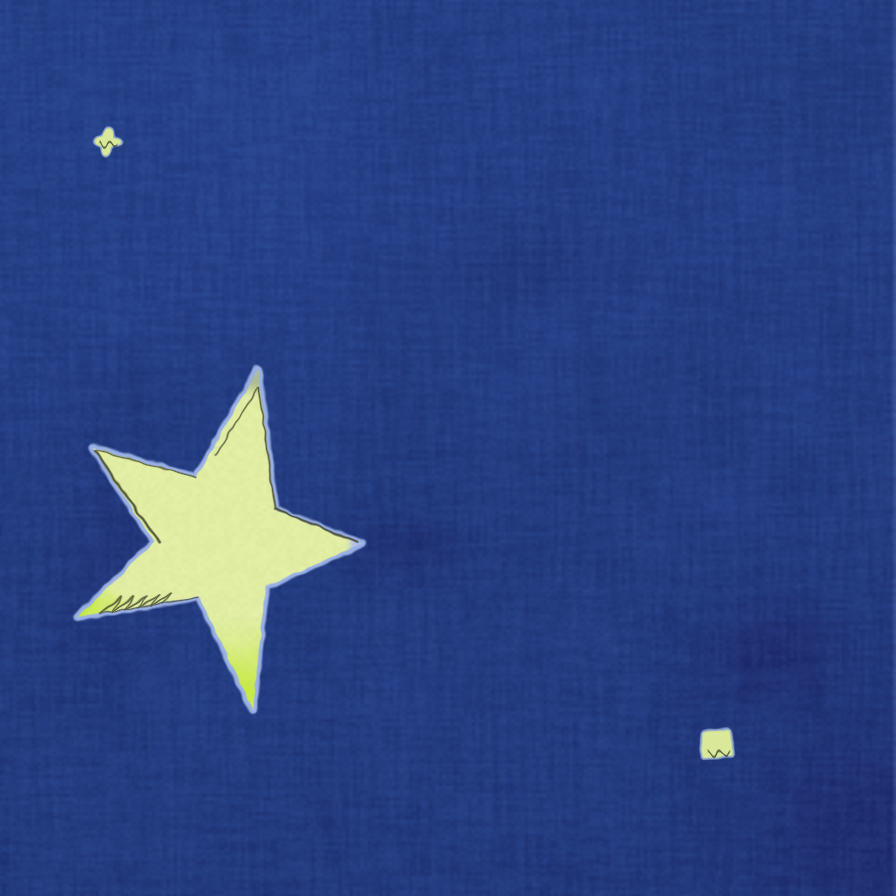
A WebGL 1 fragment shader for this pattern:

```glsl
precision highp float;
// Hand-inked pale yellow stars printed on woven blue cloth.
uniform vec2 u_resolution;

float hash(vec2 p) {
  return fract(sin(dot(p, vec2(127.1, 311.7))) * 43758.5453);
}

float noise(vec2 p) {
  vec2 i = floor(p), f = fract(p);
  f = f * f * (3.0 - 2.0 * f);
  return mix(mix(hash(i), hash(i + vec2(1.0, 0.0)), f.x),
             mix(hash(i + vec2(0.0, 1.0)), hash(i + 1.0), f.x), f.y);
}

float segment(vec2 p, vec2 a, vec2 b) {
  vec2 d = b - a;
  return length(p - a - d * clamp(dot(p - a, d) / dot(d, d), 0.0, 1.0));
}

// Signed distance to the large, uneven five-pointed star
float bigStar(vec2 p) {
  vec2 v[10];
  v[0] = vec2(0.288, 0.588); v[1] = vec2(0.307, 0.431);
  v[2] = vec2(0.403, 0.393); v[3] = vec2(0.297, 0.346);
  v[4] = vec2(0.282, 0.208); v[5] = vec2(0.222, 0.334);
  v[6] = vec2(0.087, 0.311); v[7] = vec2(0.172, 0.395);
  v[8] = vec2(0.104, 0.500); v[9] = vec2(0.219, 0.467);
  float d = 1.0, side = 1.0;
  vec2 a = v[9];
  for (int i = 0; i < 10; i++) {
    vec2 b = v[i];
    d = min(d, segment(p, a, b));
    if ((a.y > p.y) != (b.y > p.y) &&
        p.x < a.x + (b.x - a.x) * (p.y - a.y) / (b.y - a.y)) side = -side;
    a = b;
  }
  return d * side;
}

float patchGlow(vec2 p, vec2 center, vec2 size) {
  vec2 q = (p - center) / size;
  return exp(-dot(q, q));
}

float cover(float d, float soft) {
  return 1.0 - smoothstep(-soft, soft, d);
}

vec3 cloth(vec2 p) {
  vec3 c = mix(vec3(0.130, 0.212, 0.475), vec3(0.148, 0.258, 0.535),
               clamp(0.45 + 0.55 * (p.y - p.x * 0.5), 0.0, 1.0));
  // Broad worn and shaded areas
  float shade = patchGlow(p, vec2(0.865, 0.275), vec2(0.07, 0.055))
    + 0.8 * patchGlow(p, vec2(0.45, 0.385), vec2(0.065, 0.035))
    + 0.7 * patchGlow(p, vec2(0.13, 0.39), vec2(0.08, 0.13))
    + 0.8 * patchGlow(p, vec2(0.96, 0.07), vec2(0.12, 0.11))
    + 0.5 * patchGlow(p, vec2(0.59, 0.70), vec2(0.09, 0.04));
  float light = patchGlow(p, vec2(0.30, 0.80), vec2(0.16, 0.17))
    + 0.5 * patchGlow(p, vec2(0.78, 0.43), vec2(0.18, 0.03));
  c += vec3(-0.012, -0.045, -0.050) * shade + vec3(0.010, 0.014, 0.025) * light;
  // Crossing threads with uneven length and weight
  float weave = noise(p * vec2(30.0, 240.0)) + noise(p * vec2(240.0, 22.0) + 37.0)
    + noise(p * 250.0 + 9.0) - 1.5;
  c += weave * vec3(0.018, 0.028, 0.036);
  c += (noise(p * 9.0) - 0.5) * vec3(0.008, 0.015, 0.022);
  return c + 0.08 * smoothstep(0.994, 1.0, p.x);
}

void main() {
  vec2 p = gl_FragCoord.xy / u_resolution;
  float soft = max(0.0013, 0.7 / u_resolution.y);
  vec3 color = cloth(p);
  vec2 rough = p + 0.0025 * (vec2(noise(p * 110.0), noise(p * 110.0 + 50.0)) - 0.5);

  // Large star: lavender rim, cream body and tinted tips
  float star = bigStar(rough);
  color = mix(color, vec3(0.60, 0.69, 0.90), cover(star - 0.0045, soft * 1.5));
  vec3 body = vec3(0.88, 0.93, 0.64) + 0.025 * (noise(p * 230.0) - 0.5);
  float lime = max(1.0 - smoothstep(0.205, 0.32, p.y),
                   1.0 - smoothstep(0.09, 0.15, p.x + max(0.0, p.y - 0.33)));
  body = mix(body, vec3(0.74, 0.91, 0.13), lime * (0.55 + 0.4 * noise(p * 70.0)));
  body = mix(body, vec3(0.68, 0.74, 0.57), smoothstep(0.555, 0.575, p.y));
  body = mix(body, vec3(0.70, 0.75, 0.91), smoothstep(0.385, 0.397, p.x));
  color = mix(color, body, cover(star, soft));

  // Ink outlines just inside the upper edges
  float ink = segment(rough, vec2(0.106, 0.497), vec2(0.178, 0.394)) - 0.0013;
  ink = min(ink, segment(rough, vec2(0.107, 0.498), vec2(0.219, 0.467)) - 0.0007);
  ink = min(ink, segment(rough, vec2(0.289, 0.567), vec2(0.307, 0.432)) - 0.0009);
  ink = min(ink, segment(rough, vec2(0.307, 0.432), vec2(0.399, 0.395)) - 0.0011);
  ink = min(ink, segment(rough, vec2(0.288, 0.567), vec2(0.241, 0.492)) - 0.0007);
  ink = min(ink, segment(rough, vec2(0.114, 0.446), vec2(0.170, 0.401)) + 0.004);
  ink = min(ink, segment(rough, vec2(0.111, 0.315), vec2(0.221, 0.333)) - 0.0006);
  // Slanted scribble in the lower left arm
  for (int i = 0; i < 5; i++) {
    vec2 a = vec2(0.112 + 0.014 * float(i), 0.315 + 0.0022 * float(i));
    vec2 b = a + vec2(0.023, 0.019 - 0.0015 * float(i));
    ink = min(ink, segment(rough, a, b) - 0.0010);
    ink = min(ink, segment(rough, b, a + vec2(0.014, 0.0022)) - 0.0008);
  }
  color = mix(color, vec3(0.22, 0.23, 0.12), 0.85 * cover(ink, soft));

  // Small ragged star at the upper left
  vec2 q = rough - vec2(0.120, 0.842);
  float angle = atan(q.y, q.x);
  float speck = length(q) - 0.0125 - 0.0032 * cos(4.0 * angle + 0.3);
  // Small blunt star at the lower right, wider at its foot
  vec2 r = rough - vec2(0.800, 0.170);
  vec2 box = abs(vec2(r.x + 0.10 * r.y, r.y - 0.08 * r.x)) - vec2(0.0145 - 0.10 * r.y, 0.0125);
  float chip = length(max(box, 0.0)) + min(max(box.x, box.y), 0.0) - 0.003;
  float small = min(speck, chip);
  color = mix(color, vec3(0.55, 0.65, 0.80), cover(small - 0.0012, soft));
  color = mix(color, vec3(0.85, 0.91, 0.60), cover(small + 0.001, soft));

  // Jagged ink marks across the small stars
  float mark = abs(q.y + 0.003 - 0.003 * sin(q.x * 520.0)) - 0.0012;
  mark = max(mark, abs(q.x - 0.001) - 0.010);
  float foot = abs(r.y + 0.011 - 0.003 * sin(r.x * 480.0)) - 0.0012;
  mark = min(mark, max(foot, abs(r.x - 0.003) - 0.012));
  color = mix(color, vec3(0.20, 0.23, 0.16), 0.8 * cover(mark, soft));
  gl_FragColor = vec4(color, 1.0);
}
```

_ _ _ _ _ _ _

Task statement:
Which lines of the material contain "cover"? List them.

Task response:
float cover(float d, float soft) {
  color = mix(color, vec3(0.60, 0.69, 0.90), cover(star - 0.0045, soft * 1.5));
  color = mix(color, body, cover(star, soft));
  color = mix(color, vec3(0.22, 0.23, 0.12), 0.85 * cover(ink, soft));
  color = mix(color, vec3(0.55, 0.65, 0.80), cover(small - 0.0012, soft));
  color = mix(color, vec3(0.85, 0.91, 0.60), cover(small + 0.001, soft));
  color = mix(color, vec3(0.20, 0.23, 0.16), 0.8 * cover(mark, soft));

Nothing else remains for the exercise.